Why Is Your Residential Air Conditioner Not Cooling Well Enough?

Nothing ruins a relaxing summer afternoon more than an air conditioner that won't blow sufficient cool air. In most cases, a loss of cooling ability in air-conditioning systems is associated with internal factors, such as refrigerant leaks, blocked air filters, dirty air conditioner coils, obstructed outdoor units, and broken compressors. But there are many other factors that can easily go unnoticed.

Continue reading to learn about two reasons why your air conditioner may struggle to keep up with your residential cooling demand.

Leaky Air Ducts

If you live in an older house with HVAC ductwork already installed, you probably rely on a ducted air conditioner to keep your home cool during the hot months of the year.
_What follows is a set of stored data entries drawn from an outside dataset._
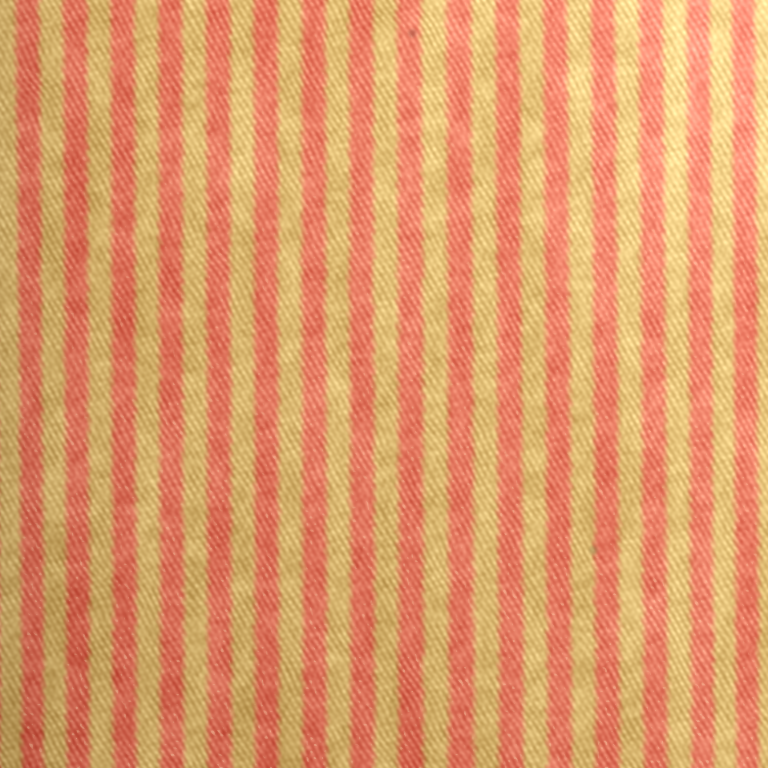
Give the GLSL for this texture, as a WebGL 2 fragment shader.

```glsl
#version 300 es
precision highp float;
// Woven twill cloth with sixteen upright coral stripes on straw yellow.
// Stripes are a slightly bowed repeat with soft edges; steep diagonal ribs,
// layered noise, pale flecks and light from the upper right add the weave.
uniform vec2 u_resolution;
out vec4 fragColor;

float hash(vec2 p) {
    vec3 q = fract(vec3(p.xyx) * 0.1031);
    q += dot(q, q.yzx + 33.33);
    return fract((q.x + q.y) * q.z);
}

float noise(vec2 p) {
    vec2 cell = floor(p), f = fract(p);
    f = f * f * (3.0 - 2.0 * f);
    return mix(mix(hash(cell), hash(cell + vec2(1, 0)), f.x),
               mix(hash(cell + vec2(0, 1)), hash(cell + vec2(1, 1)), f.x), f.y);
}

float fbm(vec2 p) {
    float sum = 0.0, weight = 0.5;
    for (int i = 0; i < 4; i++) {
        sum += weight * noise(p);
        p = p * 2.03 + 17.1;
        weight *= 0.5;
    }
    return sum / 0.9375;
}

// Coverage of the coral stripes: the cloth leans at both sides and bows right of center
float stripes(vec2 uv, float rib, float pixel) {
    float down = 1.0 - uv.y;
    float lean = 0.0020 + 0.0100 * exp(-uv.x * 14.0) + 0.0045 * smoothstep(0.45, 0.8, uv.x);
    float bow = 0.0045 * smoothstep(0.5, 0.66, uv.x) * (1.0 - smoothstep(0.9, 0.98, uv.x));
    float shift = 0.0352 + lean * down * (1.5 - 0.5 * down) + bow;
    shift += 0.0012 * (noise(vec2(uv.x * 9.0, uv.y * 8.0)) - 0.5);
    float repeat = (uv.x - shift) / 0.0621;
    float dist = abs(fract(repeat + 0.5) - 0.5) * 0.0621;
    float fray = 0.0008 * rib + 0.0034 * (noise(uv * vec2(80.0, 120.0)) - 0.5);
    float soft = max(0.0064, pixel);
    return 1.0 - smoothstep(-soft, soft, dist - 0.0153 + fray);
}

void main() {
    vec2 uv = gl_FragCoord.xy / u_resolution;
    float pixel = 1.0 / min(u_resolution.x, u_resolution.y);

    // Twill ribs fall steeply to the right, faintly cut into stitches
    vec2 warped = uv + 0.005 * (vec2(noise(uv * 22.0), noise(uv * 22.0 + 40.0)) - 0.5);
    float rib = sin(6.2832 * (warped.x * 108.0 + warped.y * 66.0));
    float stitch = sin(6.2832 * (warped.y * 118.0 - warped.x * 30.0));
    float visible = 1.0 - smoothstep(0.25, 0.6, 130.0 * pixel);
    float strength = 0.55 + 0.9 * noise(uv * 45.0 + 5.0);
    float weave = (0.78 * rib + 0.18 * stitch + 0.15 * rib * stitch) * visible * strength;

    // Uneven yarn: grain, crosswise slubs, blotches and broad patches
    float grain = noise(uv * vec2(230.0, 190.0)) - 0.5;
    float slub = noise(uv * vec2(40.0, 110.0)) - 0.5;
    float blotch = noise(uv * vec2(60.0, 42.0) + 11.0) - 0.5;
    float patches = fbm(uv * vec2(9.0, 5.0)) - 0.5;

    float coral = stripes(uv, rib * visible, pixel);
    float tone = 0.46 + 0.20 * weave + 0.30 * grain + 0.16 * slub;
    tone += 0.20 * blotch + 0.40 * patches;
    tone += 0.22 * (uv.x + uv.y - 1.0);
    vec3 straw = mix(vec3(0.74, 0.59, 0.31), vec3(0.99, 0.87, 0.59), tone);
    vec3 red = mix(vec3(0.80, 0.32, 0.24), vec3(1.00, 0.64, 0.53), tone);
    vec3 color = mix(straw, red, coral);

    // Pale weft flecks show through the coral, mostly near the bottom
    float fleck = smoothstep(0.70, 0.95, noise(uv * vec2(190.0, 230.0) + 9.0));
    fleck *= smoothstep(-0.2, 0.8, weave) * mix(0.42, 0.12, uv.y);
    color = mix(color, vec3(0.98, 0.80, 0.65), fleck * coral);

    // A few soft brown knots in the yarn
    vec2 knotCell = floor(uv * 16.0);
    vec2 knotSpot = 0.3 + 0.4 * vec2(hash(knotCell + 3.0), hash(knotCell + 8.0));
    float knotDist = length(fract(uv * 16.0) - knotSpot);
    float knot = step(0.975, hash(knotCell + 21.0)) * (1.0 - smoothstep(0.02, 0.14, knotDist));
    color *= 1.0 - 0.15 * knot;

    // Light grows toward the upper right, with shade along the left edge
    float light = 0.93 + 0.07 * uv.x + 0.07 * uv.y;
    light -= 0.06 * exp(-uv.x * 12.0);
    color *= light;
    color += vec3(0.04, 0.05, 0.06) * smoothstep(0.5, 1.0, uv.x) * smoothstep(0.3, 1.0, uv.y);
    fragColor = vec4(clamp(color, 0.0, 1.0), 1.0);
}
```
Also referred to simply as air ducts, the HVAC ductwork is what carries the cool, conditioned air from your AC system to the air supply registers located throughout your home.
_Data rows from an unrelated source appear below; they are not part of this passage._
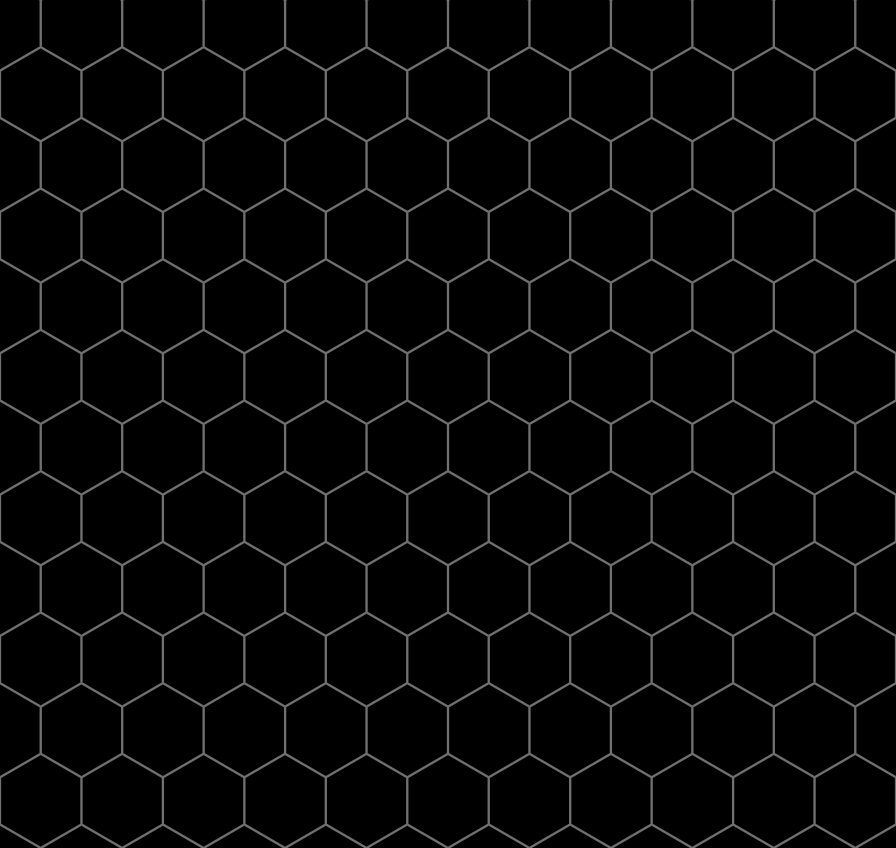
Reproduce this pattern procedurally as a Shadertoy shader.

```glsl
// Distance to the nearest edge of a grid of upright hexagons, each 1 unit wide
float hexEdgeDistance(vec2 p) {
    vec2 period = vec2(1.0, sqrt(3.0));
    // Two interleaved rectangular lattices of cell centres
    vec2 a = mod(p + 0.5 * period, period) - 0.5 * period;
    vec2 b = mod(p, period) - 0.5 * period;
    vec2 q = abs(dot(a, a) < dot(b, b) ? a : b);
    return 0.5 - max(q.x, dot(q, vec2(0.5, 0.5 * sqrt(3.0))));
}

void mainImage(out vec4 fragColor, in vec2 fragCoord) {
    // 11 cells across, 6 pairs of staggered rows down
    vec2 grid = vec2(11.0, 6.0 * sqrt(3.0));
    vec2 p = fragCoord / iResolution.xy * grid;

    // Lowest row touches the bottom edge with its points
    float edge = hexEdgeDistance(p - vec2(0.5, 1.0 / sqrt(3.0)));

    // Thin line, antialiased over one pixel
    float pixel = grid.x / iResolution.x;
    float line = clamp((0.0143 - edge) / pixel + 0.5, 0.0, 1.0);

    fragColor = vec4(vec3(0.44) * line, 1.0);
}
```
While the air ducts are meant to remain sealed and airtight, they can develop leaks over time. This will cause the cool, air to escape before they reach the air supply registers located on your interior walls. As a result, your air conditioner will produce a lower cooling output while wasting precious energy. 
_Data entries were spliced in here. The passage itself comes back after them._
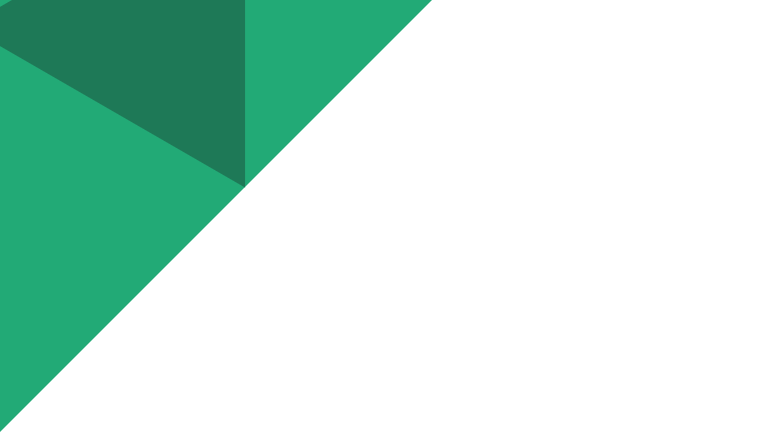
This background is drawn by a Shadertoy shader. Its source:

```glsl
const vec3 WHITE = vec3(1.0);
const vec3 GREEN = vec3(0.133, 0.667, 0.463);
const vec3 DARK_GREEN = vec3(0.118, 0.475, 0.341);

// Signed distance to a half plane with a unit outward normal
float halfPlane(vec2 p, vec2 normal, float offset) {
    return dot(p, normal) - offset;
}

// Signed distance to an equilateral triangle with a vertical right side
float triangle(vec2 p, vec2 center, float apothem) {
    vec2 q = p - center;
    q.y = abs(q.y);
    vec2 slopeNormal = vec2(-0.5, 0.5 * sqrt(3.0));
    return max(halfPlane(q, vec2(1.0, 0.0), apothem),
               halfPlane(q, slopeNormal, apothem));
}

// Antialiased coverage of a shape
float coverage(float dist, float pixelSize) {
    return clamp(0.5 - dist / pixelSize, 0.0, 1.0);
}

void mainImage(out vec4 fragColor, in vec2 fragCoord) {
    float pixelSize = 1.0 / iResolution.y;
    vec2 p = fragCoord * pixelSize;

    // Diagonal corner
    float corner = halfPlane(p, vec2(1.0, -1.0) * sqrt(0.5), 0.0);
    vec3 color = mix(WHITE, GREEN, coverage(corner, pixelSize));

    // Dark triangle touching the diagonal
    float wedge = triangle(p, vec2(0.352, 0.9387), 0.2153);
    color = mix(color, DARK_GREEN, coverage(wedge, pixelSize));

    fragColor = vec4(color, 1.0);
}
```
Air duct leaks can occur due to normal wear and tear, damage by rodents, and several other factors. If these leaks are making your home hotter while increasing your home cooling bills, you'll need to get them sealed to prevent further loss of cooling output.

Incorrectly Set Thermostat

Your home's air conditioner is connected to a thermostat that helps you set the temperature you want for your home's indoor comfort. When this temperature is reached, the AC unit stops running and only turns back on when the temperature rises above the desired level.

If your thermostat is set above your desired room temperature for summer, it won't cool your home well enough. To fix the issue, you'll simply need to set it lower until it reads the temperature level you want for your summer days.

If your cooling system isn't keeping you as cool as you like because its thermostat is incorrectly calibrated, the problem can easily be solved by recalibrating the thermostat and then resetting it.

Experiencing air-conditioning system problems during the cooling season is a real bummer. That's why you should get residential AC repair at the first signs of a problem. If you're not getting adequate cooling performance from your AC system, don't hesitate to seek out a residential HVAC contractor for an accurate diagnosis and proper repair of your cooling system.